Toyota will spend $13.5 billion on battery production and development by 2030
The automaker wants to cut battery costs by 30% by developing cheaper batteries
Toyota is interested in solid-state batteries which offer advantages over liquid-state units
Despite having led the way in hybrid powertrains with the Prius, over twenty years ago, Toyota is late to the party in terms of electric vehicles, having none in its current North American portfolio.
The automaker is decided to remedy this by spending colossal sums on research and development as well as production of battery packs to be used in future EV the company is promising.
Indeed, Toyota has announced its goal to sell 8 million fully or partially electric vehicles by 2030. Out of this total, 2 million will be fully electric or powered by fuel cells and the remainder will be hybrids and plug-in hybrids.

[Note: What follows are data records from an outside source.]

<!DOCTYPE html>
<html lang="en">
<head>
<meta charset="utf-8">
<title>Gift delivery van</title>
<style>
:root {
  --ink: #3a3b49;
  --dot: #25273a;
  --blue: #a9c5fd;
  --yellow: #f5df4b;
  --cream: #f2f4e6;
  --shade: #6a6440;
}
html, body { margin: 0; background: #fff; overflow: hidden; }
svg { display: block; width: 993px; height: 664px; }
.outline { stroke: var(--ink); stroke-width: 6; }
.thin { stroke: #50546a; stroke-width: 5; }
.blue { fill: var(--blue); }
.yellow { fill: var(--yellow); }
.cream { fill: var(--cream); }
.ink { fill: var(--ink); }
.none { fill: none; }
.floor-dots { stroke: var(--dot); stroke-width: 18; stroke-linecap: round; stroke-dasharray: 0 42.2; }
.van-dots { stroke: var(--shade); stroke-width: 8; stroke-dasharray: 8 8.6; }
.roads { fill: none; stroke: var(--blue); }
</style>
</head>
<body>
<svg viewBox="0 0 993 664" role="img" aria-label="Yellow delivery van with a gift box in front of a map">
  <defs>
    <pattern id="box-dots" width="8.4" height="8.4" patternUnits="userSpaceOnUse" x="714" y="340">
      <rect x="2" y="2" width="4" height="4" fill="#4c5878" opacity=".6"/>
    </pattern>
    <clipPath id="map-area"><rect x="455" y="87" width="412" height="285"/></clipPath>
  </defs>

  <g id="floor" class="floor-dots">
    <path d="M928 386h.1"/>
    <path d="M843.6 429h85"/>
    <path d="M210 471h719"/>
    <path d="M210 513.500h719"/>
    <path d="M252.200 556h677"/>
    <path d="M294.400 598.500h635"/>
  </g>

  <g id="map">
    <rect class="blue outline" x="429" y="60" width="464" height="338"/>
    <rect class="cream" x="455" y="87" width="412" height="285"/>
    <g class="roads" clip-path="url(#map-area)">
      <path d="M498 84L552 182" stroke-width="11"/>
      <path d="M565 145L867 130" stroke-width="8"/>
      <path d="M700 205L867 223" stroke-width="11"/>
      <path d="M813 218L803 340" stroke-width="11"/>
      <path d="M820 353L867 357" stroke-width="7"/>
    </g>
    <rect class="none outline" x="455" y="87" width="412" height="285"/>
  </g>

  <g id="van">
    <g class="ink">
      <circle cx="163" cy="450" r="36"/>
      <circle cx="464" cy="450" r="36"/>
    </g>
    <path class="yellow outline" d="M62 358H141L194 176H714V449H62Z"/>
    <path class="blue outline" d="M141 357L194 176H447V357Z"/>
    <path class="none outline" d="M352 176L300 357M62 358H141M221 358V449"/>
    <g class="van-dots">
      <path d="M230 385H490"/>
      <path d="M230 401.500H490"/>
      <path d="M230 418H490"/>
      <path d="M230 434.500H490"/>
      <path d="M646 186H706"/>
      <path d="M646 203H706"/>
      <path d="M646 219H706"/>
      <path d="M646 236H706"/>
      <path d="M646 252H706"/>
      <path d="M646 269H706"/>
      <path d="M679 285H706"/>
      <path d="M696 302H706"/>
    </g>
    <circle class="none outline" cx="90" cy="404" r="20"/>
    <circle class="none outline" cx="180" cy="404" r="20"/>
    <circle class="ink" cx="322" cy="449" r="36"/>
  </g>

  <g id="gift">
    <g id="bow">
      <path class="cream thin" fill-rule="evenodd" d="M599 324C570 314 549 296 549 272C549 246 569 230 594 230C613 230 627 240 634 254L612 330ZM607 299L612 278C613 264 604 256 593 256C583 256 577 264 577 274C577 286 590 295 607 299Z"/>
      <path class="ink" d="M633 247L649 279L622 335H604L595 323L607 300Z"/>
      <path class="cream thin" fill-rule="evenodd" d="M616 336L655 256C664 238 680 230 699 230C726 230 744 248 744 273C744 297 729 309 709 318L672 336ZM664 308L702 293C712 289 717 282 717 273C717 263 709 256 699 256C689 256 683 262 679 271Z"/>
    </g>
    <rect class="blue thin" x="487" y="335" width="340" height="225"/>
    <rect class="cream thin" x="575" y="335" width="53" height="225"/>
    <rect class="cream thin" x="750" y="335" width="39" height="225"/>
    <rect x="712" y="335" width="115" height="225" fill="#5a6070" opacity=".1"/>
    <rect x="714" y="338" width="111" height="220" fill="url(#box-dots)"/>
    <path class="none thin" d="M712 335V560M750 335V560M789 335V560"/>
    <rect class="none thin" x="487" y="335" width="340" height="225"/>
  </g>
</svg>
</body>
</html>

A desire to save money in the long run is motivating Toyota to spend $13.5 billion to create cheaper to build batteries.
It seems the company has a great interest in solid-state batteries which are more power dense than the liquid-state lithium-ion units used by the majority of EV and they are less susceptible to catch fire.
A more power dense battery means it can be smaller while achieving the same range, thus reducing costs and weight, two of the biggest drawbacks to current electric cars.
These batteries are to be used both in fully electric vehicles and gasoline electric cars, according to Toyota.
Other manufacturers are taking similar actions, Volkswagen will build six new factories to produce batteries before 2030, General Motors will spent $8 million on two battery plants that will also produce for Honda and Ford announced a plan to spend $30 billion on electric cars by 2025.